Developing a new Plugin

The easiest way to start a new plugin, is to copy the hello world plugin, which you may find in kdeextragear-libs-1/kipi-plugins. Please also read this tutorial which tells in general about developing a plugin structure for an application, but it also gives some background information on how plugins are loaded, and especially on the macros involved. The tutorial has been written by one of the KIPI authors, so it matches fairly good the model of KIPI (except the part on merging GUI's from plugins).

General things to do to implement a plugin

Here is a list of things to do.
• Create a class that inherits KIPI::Plugin. In the constructor you must create instances of TDEAction for your application. The topmost actions should be given to the Plugin super class using KIPI::Plugin::addAction().
• As described in the tutorial here, you must call the macro K_EXPORT_COMPONENT_FACTORY.
• You also need to create a desktop file, as described here

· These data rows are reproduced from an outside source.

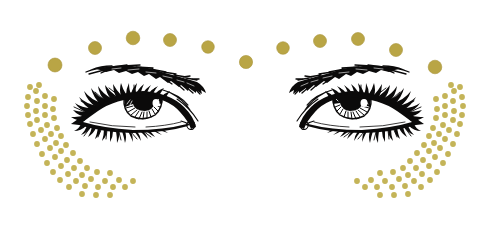
<!DOCTYPE html>
<html lang="en">
<head>
<meta charset="utf-8">
<title>Gold dot face jewels</title>
<style>
:root { --paper: #ffffff; --ink: #0b0a0a; --gold: #b9a545; --gold-edge: #a8943a; --gold-small: #c4b458; }
html, body { margin: 0; background: var(--paper); overflow: hidden; }
svg { display: block; width: 492px; height: 227px; }
.ink { fill: var(--ink); }
.paper { fill: var(--paper); }
.line { fill: none; stroke: var(--ink); stroke-linecap: round; stroke-linejoin: round; }
.large-dots { fill: var(--gold); stroke: var(--gold-edge); stroke-width: .6; }
.small-dots { fill: none; stroke: var(--gold-small); stroke-width: 5.8; stroke-linecap: round; }
</style>
</head>
<body>
<svg viewBox="0 0 492 227" role="img" aria-label="Two drawn eyes framed by gold dots">
  <defs>
    <clipPath id="eye-opening">
      <path d="M80 122Q102 99 142 94Q172 96 190 123Q165 130 132 131Q102 130 80 122Z"/>
    </clipPath>

    <g id="eyebrow">
      <path class="ink" d="M97 69Q114 64 132 66Q150 67 165 73Q184 78 197 82Q204 86 206 93L201 90L202 94L196 90L196 93L189 88L188 91L181 85L179 87L171 81L168 83L160 77L156 79L149 74L144 76L138 72L132 74L126 71L119 73L114 70L106 72Z"/>
      <path class="line" stroke-width="1.3" d="M86 72Q98 67 113 68M91 70Q101 66 112 66M101 73Q112 67 124 70M89 74L104 70M113 67L127 65M124 66L140 65M136 67L153 68M150 69L166 72M163 72L176 74M174 75L186 77M186 78L197 80M183 77L190 76M192 79L199 79M176 83L184 90M185 86L193 93M193 87L200 94M163 78L172 84"/>
      <path class="line" style="stroke:var(--paper)" stroke-width=".6" d="M112 69L121 68M128 70L139 69M146 72L156 73M163 76L172 78M177 80L184 82M187 83L194 86"/>
    </g>

    <g id="eye">
      <g clip-path="url(#eye-opening)">
        <circle class="paper" cx="143" cy="101" r="19"/>
        <path class="line" stroke-width="1.4" d="M124 98Q123 110 131 116Q143 122 155 115Q163 108 162 96"/>
        <path class="line" stroke-width="1" d="M126 108L133 106M128 112L135 108M131 115L137 110M135 117L139 111M139 119L142 112M143 119L144 112M147 118L147 112M151 117L149 111M155 114L152 109M158 111L154 107M160 107L155 105"/>
        <path class="ink" d="M123 90H163L162 104L155 103Q153 110 145 111Q135 111 133 104L125 107Z"/>
        <path class="line" style="stroke:var(--paper)" stroke-width=".8" d="M127 104L130 100M130 105L132 101M157 101L160 98"/>
      </g>
      <path class="ink" d="M71 124Q84 115 93 107Q113 93 143 91Q170 93 184 107Q194 117 196 127L191 129Q189 122 180 112Q168 98 144 97Q115 99 98 111Q88 118 83 122Q103 128 133 130Q164 130 187 124L188 126Q164 133 132 133Q101 132 79 125Z"/>
      <path class="line" stroke-width="1.1" d="M187 123Q194 119 195 125Q194 131 189 129Q186 127 187 123M181 121Q186 122 189 125M169 92Q184 100 190 110M163 90Q180 95 188 105M177 99Q190 108 198 121"/>
      <path class="line" stroke-width=".8" d="M90 122Q112 127 135 127M146 127Q166 126 181 122"/>
      <g class="ink">
        <path d="M84 121Q77 121 71 117Q78 117 89 115Z"/>
        <path d="M87 117Q78 116 73 110Q81 113 92 111Z"/>
        <path d="M90 114Q79 110 75 103Q83 109 95 108Z"/>
        <path d="M93 111Q83 105 79 97Q86 104 98 106Z"/>
        <path d="M97 108Q87 101 84 91Q91 100 102 103Z"/>
        <path d="M101 105Q93 97 91 88Q97 97 107 100Z"/>
        <path d="M106 102Q99 95 98 86Q103 94 111 98Z"/>
        <path d="M111 99Q106 93 105 85Q110 92 116 96Z"/>
        <path d="M116 97Q113 91 113 84Q117 91 121 95Z"/>
        <path d="M121 96Q119 90 121 83Q123 90 126 94Z"/>
        <path d="M126 95Q126 89 129 83Q129 90 131 94Z"/>
        <path d="M131 94Q132 89 137 83Q135 89 136 94Z"/>
        <path d="M136 94Q138 89 144 84Q141 90 141 94Z"/>
        <path d="M142 94Q145 89 151 85Q147 91 147 95Z"/>
        <path d="M148 94Q152 89 158 86Q153 92 153 96Z"/>
        <path d="M154 95Q158 90 164 88Q160 93 159 97Z"/>
        <path d="M161 97Q165 93 170 91Q167 95 165 99Z"/>
      </g>
      <g class="ink">
        <path d="M81 124Q79 129 74 131Q81 131 86 126Z"/>
        <path d="M87 126Q85 131 81 135Q88 132 91 127Z"/>
        <path d="M92 127Q91 132 88 137Q94 133 96 128Z"/>
        <path d="M98 128Q97 134 95 139Q100 135 101 129Z"/>
        <path d="M104 129Q104 135 102 141Q107 136 107 130Z"/>
        <path d="M110 130Q110 137 110 142Q113 137 113 131Z"/>
        <path d="M116 131Q117 137 117 143Q120 137 119 131Z"/>
        <path d="M122 131Q124 137 125 143Q127 137 125 131Z"/>
        <path d="M128 131Q131 137 133 142Q133 136 131 131Z"/>
        <path d="M134 131Q138 136 141 141Q140 135 137 131Z"/>
        <path d="M140 131Q144 135 148 139Q146 134 143 131Z"/>
        <path d="M146 131Q151 135 155 137Q152 133 149 130Z"/>
        <path d="M152 130Q157 133 162 135Q158 132 155 130Z"/>
        <path d="M159 130L168 133L162 129Z"/>
      </g>
      <path class="line" stroke-width=".9" d="M90 128L84 136M101 130L98 137M107 130L106 139M119 132L121 140M131 132L137 139M143 131L151 137M85 112L74 107M91 107L81 101M104 100L95 92M118 95L109 88M134 93L134 85M150 94L155 88"/>
    </g>

    <path id="cheek-dots" class="small-dots" d="M39 85h0M30 87h0M36 91h0M28 97h0M27 106h0M28 115h0M30 124h0M33 134h0M37 144h0M42 154h0M47 163h0M53 172h0M60 180h0M69 187h0M82 194h0M96 195h0M110 195h0M37 101h0M36 111h0M37 120h0M41 130h0M45 139h0M50 148h0M55 157h0M61 166h0M68 174h0M76 181h0M85 186h0M98 187h0M113 187h0M125 187h0M45 96h0M45 106h0M45 115h0M47 125h0M51 134h0M56 143h0M61 151h0M67 160h0M74 168h0M82 175h0M91 179h0M105 181h0M119 180h0M133 181h0M54 99h0M53 109h0M54 118h0M57 128h0M61 136h0M66 145h0M73 153h0M80 161h0M87 168h0M97 172h0M110 173h0"/>
  </defs>

  <rect class="paper" width="492" height="227"/>

  <g id="left-side">
    <use href="#eyebrow"/>
    <use href="#eye"/>
    <ellipse class="paper" cx="156" cy="103" rx="3.5" ry="4"/>
    <use href="#cheek-dots"/>
  </g>

  <g id="right-side">
    <g transform="matrix(-1 0 0 1 495 0)">
      <use href="#eyebrow"/>
      <use href="#eye"/>
    </g>
    <ellipse class="paper" cx="364" cy="103" rx="3.5" ry="4"/>
    <use href="#cheek-dots" transform="matrix(-1 0 0 1 490 0)"/>
  </g>

  <g id="brow-dots" class="large-dots">
    <circle cx="55" cy="65" r="7"/>
    <circle cx="95" cy="48" r="6.5"/>
    <circle cx="133" cy="38" r="6.8"/>
    <circle cx="170" cy="40" r="6.5"/>
    <circle cx="208" cy="47" r="6.3"/>
    <circle cx="246" cy="62" r="6.6"/>
    <circle cx="283" cy="48" r="6.3"/>
    <circle cx="320" cy="41" r="6.5"/>
    <circle cx="358" cy="39" r="6.5"/>
    <circle cx="396" cy="50" r="6.5"/>
    <circle cx="435" cy="67" r="6.8"/>
  </g>
</svg>
</body>
</html>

Retrieving information from the host application

The above was the required step to build the plugin. The following will tell you about the functions with which you communicate with the host application. The origin of all your communication with the host application is \ref KIPI::Interface. You obtain a pointer to this by casting the parent pointer given to your plugin during construction. Selection of images can be obtained using KIPI::Interface::currentSelection(), KIPI::Interface::currentAlbum() and KIPI::Interface::allAlbums(). These methods uses KIPI::ImageCollection to wrap a selection of images. Finally to obtain information about individual images, call KIPI::Interface::info(), which returns a KIPI::ImageInfo, with the information. When developing plugins, you should pay special attention to the fact the different host applications may have different feature sets they support. Information about what the host application support can be obtained from KIPI::Interface::hasFeature().

Utilities for Plugins

KIPI has a number of utilities useful when developing plugins:
• use KIPI::ImageCollectionDialog to ask the user for an image.
• use KIPI::UploadWidget when the user should specify a directory to write images into.
• KIPI::ThumbnailJob helps you load thumb nails of images.

Adding KIPI support to a new host application.

To add KIPI support to your application you must inherit KIPI::Interface, and give an instance of this class to KIPI::PluginLoader. See \ref KIPI::PluginLoader for details on loading plugins. To be able to create an instance of your subclass of KIPI::Interface, you must of course implement all the pure virtual method of the super class, among others this requires you to create and return instances of KIPI::ImageCollection and KIPI::ImageInfo. The only way you can do so are by giving the classes a pointer to a subclass of KIPI::ImageCollectionShared and KIPI::ImageInfoShared. These sub classes are also your responsibility to implement. The reason why things are that complicated, are to solve the problem of ownership of pointers to the classes in question. The KIPI::ImageCollectionShared pointer you give to KIPI::ImageCollection constructor will be the owned by the ImageCollection instance. */